by Ryan Jespersen — April 28, 2014
Recently, I attended the funeral of a good friend and former church member who had a great impact on my life and on the life of his church. When I met Gene Willard, he was about 80-years-old and had been at the church I was becoming pastor of for over 50 years. He had a close relationship with several of the pastors and that would also prove to be true with me.
Gene had his opinion on things like music, how we did church and other things. He was never afraid to share that opinion. Gene, along with a few others, also had the ear of the church. He served on the leadership team and had influence that really went throughout the entire body. When I arrived at Grace Temple, the church had been declining for years, but because of some unusual financial circumstances, they were easily keeping the doors open. Yet we knew that something had to change if the church was going to survive and reach the community around it.

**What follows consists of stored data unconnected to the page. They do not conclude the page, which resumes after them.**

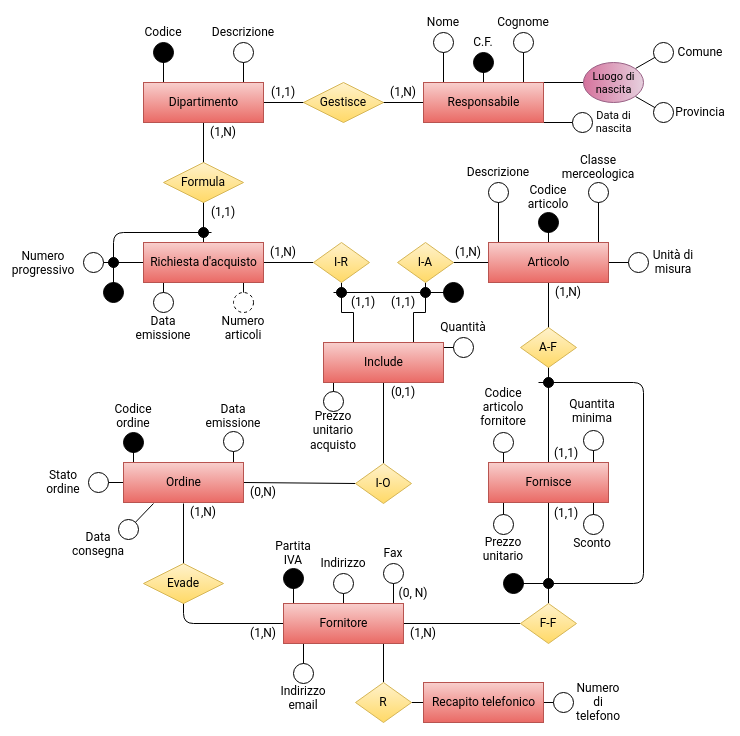
<!DOCTYPE html>
<html lang="it">
<head>
<meta charset="utf-8">
<title>Schema entità-relazioni: acquisti</title>
<style>
:root {
  --ink: #000;
  --paper: #fff;
  --entity-top: #f8cecc;
  --entity-bottom: #ea6b66;
  --entity-border: #b85450;
  --relation-top: #fff2cc;
  --relation-bottom: #ffd966;
  --relation-border: #d6b656;
  --composite-light: #e6d0de;
  --composite-dark: #d5739d;
  --composite-border: #996185;
}
* { box-sizing: border-box; }
html, body { margin: 0; background: var(--paper); }
.diagram {
  position: relative;
  width: 740px;
  height: 736px;
  overflow: hidden;
  color: var(--ink);
  font: 12px/14.4px Roboto, "Noto Sans", sans-serif;
}
.connections { position: absolute; left: 0; top: 0; }
.edges { fill: none; stroke: var(--ink); }
.attributes { fill: var(--paper); stroke: var(--ink); }
.attributes .derived { stroke-dasharray: 3 3; }
.identifiers { fill: var(--ink); stroke: var(--ink); }
.relations { fill: url(#relation-fill); stroke: var(--relation-border); }
.composite { fill: url(#composite-fill); stroke: var(--composite-border); }
.entity {
  position: absolute;
  left: var(--x);
  top: var(--y);
  width: 121px;
  height: 41px;
  display: flex;
  align-items: center;
  justify-content: center;
  border: 1px solid var(--entity-border);
  background: linear-gradient(var(--entity-top), var(--entity-bottom));
  white-space: nowrap;
}
.label {
  position: absolute;
  left: var(--x);
  top: var(--y);
  transform: translate(-50%, -50%);
  text-align: center;
  white-space: nowrap;
}
.small { font-size: 11px; line-height: 13.2px; }
</style>
</head>
<body>
<main class="diagram">
  <svg class="connections" width="740" height="736" viewBox="0 0 740 736" aria-hidden="true">
    <defs>
      <linearGradient id="relation-fill" x2="0" y2="1">
        <stop offset="0" stop-color="var(--relation-top)"/>
        <stop offset="1" stop-color="var(--relation-bottom)"/>
      </linearGradient>
      <linearGradient id="composite-fill">
        <stop offset="0" stop-color="var(--composite-dark)"/>
        <stop offset="1" stop-color="var(--composite-light)"/>
      </linearGradient>
      <polygon id="wide" points="-40,0 0,-20 40,0 0,20"/>
      <polygon id="narrow" points="-28,0 0,-20 28,0 0,20"/>
      <circle id="attribute" r="10"/>
      <circle id="joint" r="5"/>
    </defs>
    <g transform="translate(.5 .5)">
      <g class="edges">
        <!-- Dipartimento, Responsabile -->
        <path d="M163 52V82M243 52V82M263 102H423M443 42V82M483 62V82M523 42V82"/>
        <path d="M543 82H583M635 68L663 52M635 96L663 112M543 122H582"/>
        <!-- Richiesta d'acquisto -->
        <path d="M203 122V242M211 232H123Q113 232 113 242V292M93 262H143M163 282V302M243 282V302M263 262H313"/>
        <!-- Include -->
        <path d="M341 282V312H353V342M425 282V312H413V342M333 292H453M443 347H463M333 382V401M383 382V463"/>
        <!-- Articolo, Fornisce -->
        <path d="M453 262H488M498 192V242M548 222V242M598 192V242M608 262H638M548 282V603"/>
        <path d="M538 382H633Q643 382 643 392V573Q643 583 633 583H513"/>
        <path d="M503 442V462M593 440V462M503 502V524M593 502V524"/>
        <!-- Ordine -->
        <path d="M133 442V462M233 441V462M98 482H123M153 503L128 529M243 482L355 483M183 503V613Q183 623 193 623H283"/>
        <!-- Fornitore, Recapito telefonico -->
        <path d="M293 578V603M343 583V603M393 573V603M303 643V673M403 623H520M383 643V682M411 702H423M543 702H563"/>
      </g>
      <g class="attributes">
        <use href="#attribute" x="243" y="52"/>
        <use href="#attribute" x="443" y="42"/>
        <use href="#attribute" x="523" y="42"/>
        <use href="#attribute" x="663" y="52"/>
        <use href="#attribute" x="663" y="112"/>
        <use href="#attribute" x="582" y="122"/>
        <use href="#attribute" x="93" y="262"/>
        <use href="#attribute" x="163" y="302"/>
        <use href="#attribute" x="243" y="302" class="derived"/>
        <use href="#attribute" x="498" y="192"/>
        <use href="#attribute" x="598" y="192"/>
        <use href="#attribute" x="638" y="262"/>
        <use href="#attribute" x="463" y="347"/>
        <use href="#attribute" x="333" y="401"/>
        <use href="#attribute" x="233" y="441"/>
        <use href="#attribute" x="98" y="482"/>
        <use href="#attribute" x="128" y="529"/>
        <use href="#attribute" x="503" y="442"/>
        <use href="#attribute" x="593" y="440"/>
        <use href="#attribute" x="503" y="524"/>
        <use href="#attribute" x="593" y="524"/>
        <use href="#attribute" x="343" y="583"/>
        <use href="#attribute" x="393" y="573"/>
        <use href="#attribute" x="303" y="673"/>
        <use href="#attribute" x="563" y="702"/>
      </g>
      <g class="identifiers">
        <use href="#attribute" x="163" y="52"/>
        <use href="#attribute" x="483" y="62"/>
        <use href="#attribute" x="113" y="292"/>
        <use href="#attribute" x="453" y="292"/>
        <use href="#attribute" x="548" y="222"/>
        <use href="#attribute" x="133" y="442"/>
        <use href="#attribute" x="513" y="583"/>
        <use href="#attribute" x="293" y="578"/>
        <use href="#joint" x="203" y="232"/>
        <use href="#joint" x="113" y="262"/>
        <use href="#joint" x="341" y="292"/>
        <use href="#joint" x="425" y="292"/>
        <use href="#joint" x="548" y="382"/>
        <use href="#joint" x="548" y="583"/>
      </g>
      <g class="relations">
        <use href="#wide" x="343" y="102"/>
        <use href="#wide" x="203" y="182"/>
        <use href="#wide" x="183" y="583"/>
        <use href="#narrow" x="341" y="262"/>
        <use href="#narrow" x="425" y="262"/>
        <use href="#narrow" x="548" y="347"/>
        <use href="#narrow" x="383" y="483"/>
        <use href="#narrow" x="548" y="623"/>
        <use href="#narrow" x="383" y="702"/>
      </g>
      <ellipse class="composite" cx="613" cy="82" rx="30" ry="20"/>
    </g>
  </svg>

  <!-- Entities -->
  <div class="entity" style="--x:143px;--y:82px">Dipartimento</div>
  <div class="entity" style="--x:423px;--y:82px">Responsabile</div>
  <div class="entity" style="--x:143px;--y:242px">Richiesta d'acquisto</div>
  <div class="entity" style="--x:488px;--y:242px">Articolo</div>
  <div class="entity" style="--x:323px;--y:342px">Include</div>
  <div class="entity" style="--x:123px;--y:462px">Ordine</div>
  <div class="entity" style="--x:488px;--y:462px">Fornisce</div>
  <div class="entity" style="--x:283px;--y:603px">Fornitore</div>
  <div class="entity" style="--x:423px;--y:682px">Recapito telefonico</div>

  <!-- Relations -->
  <div class="label" style="--x:343px;--y:102px">Gestisce</div>
  <div class="label" style="--x:203px;--y:182px">Formula</div>
  <div class="label" style="--x:341px;--y:262px">I-R</div>
  <div class="label" style="--x:425px;--y:262px">I-A</div>
  <div class="label" style="--x:548px;--y:347px">A-F</div>
  <div class="label" style="--x:383px;--y:483px">I-O</div>
  <div class="label" style="--x:183px;--y:583px">Evade</div>
  <div class="label" style="--x:548px;--y:623px">F-F</div>
  <div class="label" style="--x:383px;--y:702px">R</div>

  <!-- Attributes -->
  <div class="label" style="--x:163px;--y:32px">Codice</div>
  <div class="label" style="--x:243px;--y:32px">Descrizione</div>
  <div class="label" style="--x:443px;--y:22px">Nome</div>
  <div class="label" style="--x:483px;--y:42px">C.F.</div>
  <div class="label" style="--x:523px;--y:22px">Cognome</div>
  <div class="label small" style="--x:613.5px;--y:82.5px">Luogo di<br>nascita</div>
  <div class="label" style="--x:700px;--y:52px">Comune</div>
  <div class="label" style="--x:700px;--y:112px">Provincia</div>
  <div class="label small" style="--x:613.5px;--y:122px">Data di<br>nascita</div>
  <div class="label" style="--x:43px;--y:262.5px">Numero<br>progressivo</div>
  <div class="label" style="--x:163px;--y:328px">Data<br>emissione</div>
  <div class="label" style="--x:243px;--y:328px">Numero<br>articoli</div>
  <div class="label" style="--x:498px;--y:172px">Descrizione</div>
  <div class="label" style="--x:548px;--y:197px">Codice<br>articolo</div>
  <div class="label" style="--x:598px;--y:167px">Classe<br>merceologica</div>
  <div class="label" style="--x:673px;--y:262px">Unità di<br>misura</div>
  <div class="label" style="--x:463px;--y:327px">Quantità</div>
  <div class="label" style="--x:333px;--y:431px">Prezzo<br>unitario<br>acquisto</div>
  <div class="label" style="--x:133px;--y:416px">Codice<br>ordine</div>
  <div class="label" style="--x:233px;--y:416px">Data<br>emissione</div>
  <div class="label" style="--x:63px;--y:482px">Stato<br>ordine</div>
  <div class="label" style="--x:98px;--y:544px">Data<br>consegna</div>
  <div class="label" style="--x:503px;--y:407.5px">Codice<br>articolo<br>fornitore</div>
  <div class="label" style="--x:592px;--y:411px">Quantita<br>minima</div>
  <div class="label" style="--x:503px;--y:549px">Prezzo<br>unitario</div>
  <div class="label" style="--x:592px;--y:543px">Sconto</div>
  <div class="label" style="--x:293px;--y:553px">Partita<br>IVA</div>
  <div class="label" style="--x:343px;--y:563px">Indirizzo</div>
  <div class="label" style="--x:393px;--y:553px">Fax</div>
  <div class="label" style="--x:303px;--y:698px">Indirizzo<br>email</div>
  <div class="label" style="--x:598px;--y:702.5px">Numero<br>di<br>telefono</div>

  <!-- Cardinalities -->
  <div class="label" style="--x:283px;--y:92px">(1,1)</div>
  <div class="label" style="--x:403px;--y:92px">(1,N)</div>
  <div class="label" style="--x:223px;--y:132px">(1,N)</div>
  <div class="label" style="--x:223px;--y:212px">(1,1)</div>
  <div class="label" style="--x:283px;--y:252px">(1,N)</div>
  <div class="label" style="--x:468px;--y:252px">(1,N)</div>
  <div class="label" style="--x:363px;--y:302px">(1,1)</div>
  <div class="label" style="--x:403px;--y:302px">(1,1)</div>
  <div class="label" style="--x:568px;--y:292px">(1,N)</div>
  <div class="label" style="--x:403px;--y:392px">(0,1)</div>
  <div class="label" style="--x:263px;--y:492px">(0,N)</div>
  <div class="label" style="--x:203px;--y:512px">(1,N)</div>
  <div class="label" style="--x:566px;--y:453px">(1,1)</div>
  <div class="label" style="--x:566px;--y:513px">(1,1)</div>
  <div class="label" style="--x:263px;--y:633px">(1,N)</div>
  <div class="label" style="--x:423px;--y:633px">(1,N)</div>
  <div class="label" style="--x:413px;--y:593px">(0, N)</div>
</main>
</body>
</html>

In the years I was there, the church made some major shifts in the way it was doing ministry in the community and is now a growing vibrant body of believers which reflects its community. Gene Willard and a few others could have stopped the changes from happening, but they didn’t; instead, they led us into a new future. Gene not only allowed for those changes, but he also helped by leading “stuffing” parties for our coffee mug gifts to the community, faithfully praying daily for the church, and even as he was able to, visiting in the community.
As Gene was laid to rest, I could not help but think of what his legacy is. Because of his leadership at Grace Temple, brother Gene will one day welcome people to heaven whom he has never met, because he was willing to accept and welcome the changes necessary to reach a changing community. Some of you reading this very well may be leaders in your local body, or perhaps you are the one who everyone is looking to. You could decide to resist change, but ask yourself this question, “What will your legacy be?”
For more information about church transition, please contact Ryan Jespersen, Director of Urban Missions at the Baptist General Convention of Texas at (214) 828-5278 or at: email@example.com.